■ **Exercise brief**
Look through the entries that follow and count the lines with the word "taart". The reply is that number alone.

(Saved entries)
+===+
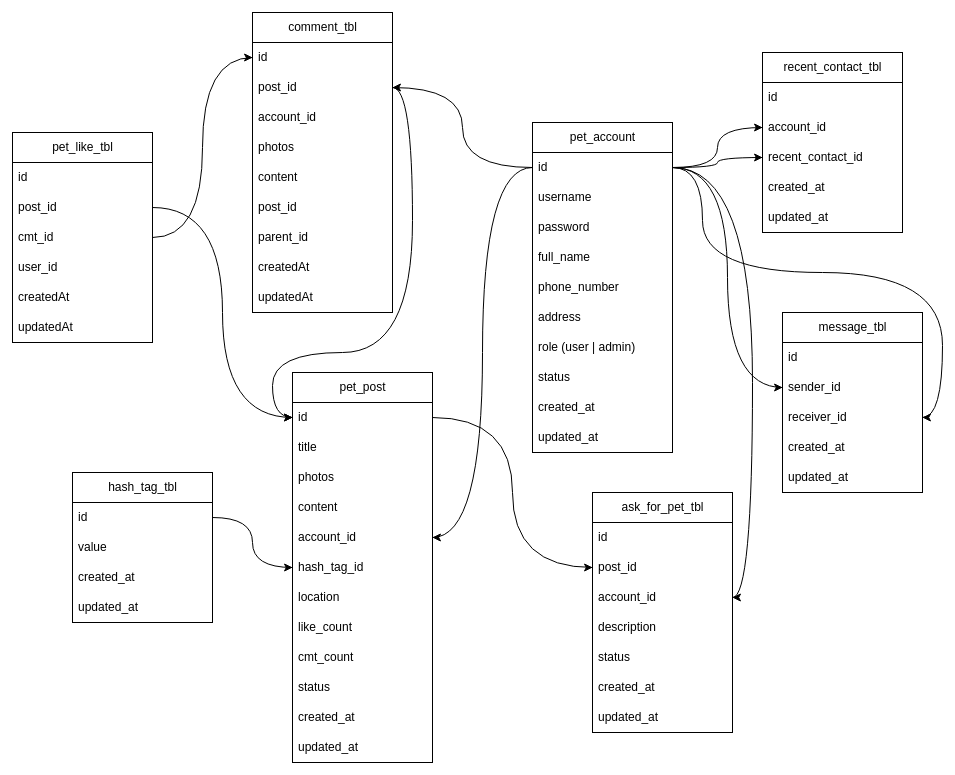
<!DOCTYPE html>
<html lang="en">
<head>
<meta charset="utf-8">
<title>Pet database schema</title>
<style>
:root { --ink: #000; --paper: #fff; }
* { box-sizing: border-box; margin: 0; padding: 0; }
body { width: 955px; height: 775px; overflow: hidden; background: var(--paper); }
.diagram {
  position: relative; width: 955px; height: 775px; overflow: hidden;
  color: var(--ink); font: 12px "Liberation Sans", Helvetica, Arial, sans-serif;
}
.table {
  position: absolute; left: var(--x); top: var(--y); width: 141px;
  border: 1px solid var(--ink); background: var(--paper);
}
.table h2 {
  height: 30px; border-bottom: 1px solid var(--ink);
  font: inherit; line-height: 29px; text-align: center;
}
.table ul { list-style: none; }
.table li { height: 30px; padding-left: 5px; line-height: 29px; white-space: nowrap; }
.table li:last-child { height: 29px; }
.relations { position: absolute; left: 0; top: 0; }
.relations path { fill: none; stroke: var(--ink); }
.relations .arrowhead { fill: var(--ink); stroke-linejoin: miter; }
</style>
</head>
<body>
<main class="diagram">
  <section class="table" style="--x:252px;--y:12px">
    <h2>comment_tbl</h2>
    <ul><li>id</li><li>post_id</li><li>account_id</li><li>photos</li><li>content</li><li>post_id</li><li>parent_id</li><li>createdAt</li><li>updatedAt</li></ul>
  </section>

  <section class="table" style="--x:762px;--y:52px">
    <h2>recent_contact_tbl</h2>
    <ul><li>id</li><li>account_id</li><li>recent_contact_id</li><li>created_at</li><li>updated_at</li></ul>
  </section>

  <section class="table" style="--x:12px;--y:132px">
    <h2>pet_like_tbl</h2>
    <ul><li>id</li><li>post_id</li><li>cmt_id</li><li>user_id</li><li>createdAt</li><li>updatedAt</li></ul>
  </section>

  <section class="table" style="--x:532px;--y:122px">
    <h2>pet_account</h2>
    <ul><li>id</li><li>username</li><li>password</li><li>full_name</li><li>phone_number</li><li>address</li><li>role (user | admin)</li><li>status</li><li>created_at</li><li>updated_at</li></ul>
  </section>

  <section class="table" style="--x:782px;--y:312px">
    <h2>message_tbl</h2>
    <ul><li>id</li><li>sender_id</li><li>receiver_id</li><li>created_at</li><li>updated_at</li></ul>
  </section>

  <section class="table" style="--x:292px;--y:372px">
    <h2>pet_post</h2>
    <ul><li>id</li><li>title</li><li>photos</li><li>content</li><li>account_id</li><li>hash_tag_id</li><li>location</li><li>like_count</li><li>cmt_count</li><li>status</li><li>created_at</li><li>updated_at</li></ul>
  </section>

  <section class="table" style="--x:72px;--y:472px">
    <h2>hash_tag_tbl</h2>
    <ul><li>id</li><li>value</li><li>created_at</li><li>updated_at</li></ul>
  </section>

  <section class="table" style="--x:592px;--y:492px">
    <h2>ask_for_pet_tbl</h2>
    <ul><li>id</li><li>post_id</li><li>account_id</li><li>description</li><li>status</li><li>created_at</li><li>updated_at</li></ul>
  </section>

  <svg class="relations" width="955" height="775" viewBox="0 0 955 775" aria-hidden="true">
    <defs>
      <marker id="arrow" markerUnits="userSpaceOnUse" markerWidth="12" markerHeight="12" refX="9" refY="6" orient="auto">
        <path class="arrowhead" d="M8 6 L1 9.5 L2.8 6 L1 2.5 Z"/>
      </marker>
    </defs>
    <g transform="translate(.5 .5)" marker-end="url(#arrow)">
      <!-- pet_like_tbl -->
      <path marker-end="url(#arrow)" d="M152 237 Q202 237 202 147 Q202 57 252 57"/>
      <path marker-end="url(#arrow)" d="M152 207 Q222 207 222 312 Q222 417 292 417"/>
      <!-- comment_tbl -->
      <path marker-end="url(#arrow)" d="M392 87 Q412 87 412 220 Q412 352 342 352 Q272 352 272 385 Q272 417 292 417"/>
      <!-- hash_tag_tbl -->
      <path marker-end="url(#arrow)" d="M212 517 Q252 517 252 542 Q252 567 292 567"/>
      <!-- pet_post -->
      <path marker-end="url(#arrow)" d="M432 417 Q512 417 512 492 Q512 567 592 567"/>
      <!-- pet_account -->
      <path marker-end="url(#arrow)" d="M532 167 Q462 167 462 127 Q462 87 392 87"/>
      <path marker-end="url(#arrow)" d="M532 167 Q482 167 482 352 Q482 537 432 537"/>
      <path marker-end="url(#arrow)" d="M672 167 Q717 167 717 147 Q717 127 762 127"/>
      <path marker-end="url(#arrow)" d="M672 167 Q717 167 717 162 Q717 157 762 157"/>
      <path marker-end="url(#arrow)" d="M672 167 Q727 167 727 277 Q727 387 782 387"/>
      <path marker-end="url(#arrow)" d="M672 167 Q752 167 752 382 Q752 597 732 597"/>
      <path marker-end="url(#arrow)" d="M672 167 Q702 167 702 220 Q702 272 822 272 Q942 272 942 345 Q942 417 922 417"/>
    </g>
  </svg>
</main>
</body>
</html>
+===+
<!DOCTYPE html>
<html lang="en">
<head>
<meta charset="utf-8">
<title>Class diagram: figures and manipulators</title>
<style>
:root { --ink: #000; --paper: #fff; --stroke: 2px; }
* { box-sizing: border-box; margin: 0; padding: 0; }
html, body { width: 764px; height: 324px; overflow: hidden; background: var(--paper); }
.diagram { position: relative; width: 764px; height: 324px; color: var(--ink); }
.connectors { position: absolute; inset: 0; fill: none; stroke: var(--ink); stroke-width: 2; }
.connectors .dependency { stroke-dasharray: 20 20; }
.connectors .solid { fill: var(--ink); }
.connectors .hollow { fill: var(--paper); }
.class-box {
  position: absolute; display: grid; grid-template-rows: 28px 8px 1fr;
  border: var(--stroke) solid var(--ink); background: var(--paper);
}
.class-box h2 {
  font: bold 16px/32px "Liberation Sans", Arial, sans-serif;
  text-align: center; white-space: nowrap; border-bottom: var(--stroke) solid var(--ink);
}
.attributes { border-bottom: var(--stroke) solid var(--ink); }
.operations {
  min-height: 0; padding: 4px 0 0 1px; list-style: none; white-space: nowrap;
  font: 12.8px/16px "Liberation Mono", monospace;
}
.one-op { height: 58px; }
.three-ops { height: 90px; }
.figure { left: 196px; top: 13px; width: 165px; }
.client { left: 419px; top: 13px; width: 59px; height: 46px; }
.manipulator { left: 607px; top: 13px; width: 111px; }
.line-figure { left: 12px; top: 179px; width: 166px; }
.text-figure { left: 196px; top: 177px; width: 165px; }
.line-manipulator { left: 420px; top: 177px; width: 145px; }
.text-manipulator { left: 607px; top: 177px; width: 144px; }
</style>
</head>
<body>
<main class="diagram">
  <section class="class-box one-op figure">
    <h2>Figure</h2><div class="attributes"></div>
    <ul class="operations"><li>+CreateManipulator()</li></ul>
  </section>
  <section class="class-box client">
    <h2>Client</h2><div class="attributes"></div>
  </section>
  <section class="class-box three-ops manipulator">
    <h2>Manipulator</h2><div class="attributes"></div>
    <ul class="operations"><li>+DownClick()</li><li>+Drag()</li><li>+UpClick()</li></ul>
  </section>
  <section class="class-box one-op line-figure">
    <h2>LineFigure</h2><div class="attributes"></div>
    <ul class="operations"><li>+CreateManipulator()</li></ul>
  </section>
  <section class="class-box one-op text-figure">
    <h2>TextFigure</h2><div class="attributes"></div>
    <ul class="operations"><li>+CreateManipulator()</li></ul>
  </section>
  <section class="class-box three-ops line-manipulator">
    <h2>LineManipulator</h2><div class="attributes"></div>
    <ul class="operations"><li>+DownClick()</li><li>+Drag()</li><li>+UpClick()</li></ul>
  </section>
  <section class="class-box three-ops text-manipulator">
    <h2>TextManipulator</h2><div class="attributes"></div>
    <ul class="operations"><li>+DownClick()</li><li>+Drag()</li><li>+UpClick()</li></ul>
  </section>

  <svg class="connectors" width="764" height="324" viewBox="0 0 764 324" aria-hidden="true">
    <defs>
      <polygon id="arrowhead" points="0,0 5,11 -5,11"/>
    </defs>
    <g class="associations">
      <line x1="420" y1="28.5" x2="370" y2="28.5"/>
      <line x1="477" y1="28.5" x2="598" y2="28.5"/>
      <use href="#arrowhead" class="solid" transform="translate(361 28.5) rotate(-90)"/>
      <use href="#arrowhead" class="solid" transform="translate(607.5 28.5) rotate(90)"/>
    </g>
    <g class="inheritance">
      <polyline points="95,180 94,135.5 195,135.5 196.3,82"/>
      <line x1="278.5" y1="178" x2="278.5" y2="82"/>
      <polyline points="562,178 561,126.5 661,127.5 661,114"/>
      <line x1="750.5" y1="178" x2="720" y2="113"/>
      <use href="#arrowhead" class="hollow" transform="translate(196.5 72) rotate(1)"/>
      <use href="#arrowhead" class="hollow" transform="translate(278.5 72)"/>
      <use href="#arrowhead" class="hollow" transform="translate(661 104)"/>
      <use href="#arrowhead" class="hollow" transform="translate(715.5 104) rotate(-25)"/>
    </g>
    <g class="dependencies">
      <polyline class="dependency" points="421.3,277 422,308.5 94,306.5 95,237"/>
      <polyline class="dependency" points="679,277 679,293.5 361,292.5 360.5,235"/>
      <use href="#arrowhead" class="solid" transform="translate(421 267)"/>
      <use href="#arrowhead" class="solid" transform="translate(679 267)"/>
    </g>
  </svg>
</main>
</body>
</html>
+===+
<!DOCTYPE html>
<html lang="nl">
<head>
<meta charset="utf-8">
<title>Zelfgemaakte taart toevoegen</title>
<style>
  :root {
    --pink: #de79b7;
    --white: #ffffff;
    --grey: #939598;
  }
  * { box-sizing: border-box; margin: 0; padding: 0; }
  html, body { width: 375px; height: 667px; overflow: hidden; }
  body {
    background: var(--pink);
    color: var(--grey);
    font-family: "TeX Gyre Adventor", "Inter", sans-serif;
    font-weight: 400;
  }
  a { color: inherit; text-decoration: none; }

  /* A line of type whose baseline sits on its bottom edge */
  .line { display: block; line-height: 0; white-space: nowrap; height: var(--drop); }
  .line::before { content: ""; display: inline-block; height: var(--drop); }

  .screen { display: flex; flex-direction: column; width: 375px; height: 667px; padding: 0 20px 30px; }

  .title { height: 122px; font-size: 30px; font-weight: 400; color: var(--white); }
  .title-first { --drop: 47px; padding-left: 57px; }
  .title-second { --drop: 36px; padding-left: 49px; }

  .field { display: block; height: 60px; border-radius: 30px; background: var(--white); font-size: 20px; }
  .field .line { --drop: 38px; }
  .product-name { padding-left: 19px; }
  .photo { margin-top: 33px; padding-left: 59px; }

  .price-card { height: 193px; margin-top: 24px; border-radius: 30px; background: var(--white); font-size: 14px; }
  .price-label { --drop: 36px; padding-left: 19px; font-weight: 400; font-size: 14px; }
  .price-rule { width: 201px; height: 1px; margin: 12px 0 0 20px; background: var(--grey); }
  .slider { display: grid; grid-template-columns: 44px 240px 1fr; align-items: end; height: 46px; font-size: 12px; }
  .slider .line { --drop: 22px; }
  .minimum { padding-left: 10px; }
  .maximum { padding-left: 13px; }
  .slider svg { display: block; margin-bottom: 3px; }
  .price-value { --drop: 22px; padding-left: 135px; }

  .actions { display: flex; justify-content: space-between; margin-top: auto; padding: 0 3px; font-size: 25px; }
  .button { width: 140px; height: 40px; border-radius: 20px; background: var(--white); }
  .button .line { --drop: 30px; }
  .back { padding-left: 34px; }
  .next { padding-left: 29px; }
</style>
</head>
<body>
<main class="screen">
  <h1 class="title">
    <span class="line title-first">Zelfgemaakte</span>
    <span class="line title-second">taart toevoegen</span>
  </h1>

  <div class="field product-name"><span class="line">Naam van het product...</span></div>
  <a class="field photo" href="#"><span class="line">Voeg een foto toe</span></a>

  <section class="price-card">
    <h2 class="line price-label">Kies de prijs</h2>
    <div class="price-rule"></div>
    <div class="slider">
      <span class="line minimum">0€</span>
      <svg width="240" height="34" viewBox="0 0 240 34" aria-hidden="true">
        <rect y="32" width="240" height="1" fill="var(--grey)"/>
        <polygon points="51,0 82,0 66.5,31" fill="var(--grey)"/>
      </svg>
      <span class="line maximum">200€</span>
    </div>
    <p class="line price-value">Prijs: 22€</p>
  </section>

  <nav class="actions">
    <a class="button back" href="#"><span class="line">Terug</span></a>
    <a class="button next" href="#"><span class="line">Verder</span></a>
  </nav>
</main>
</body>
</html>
+===+
■ **Response**
2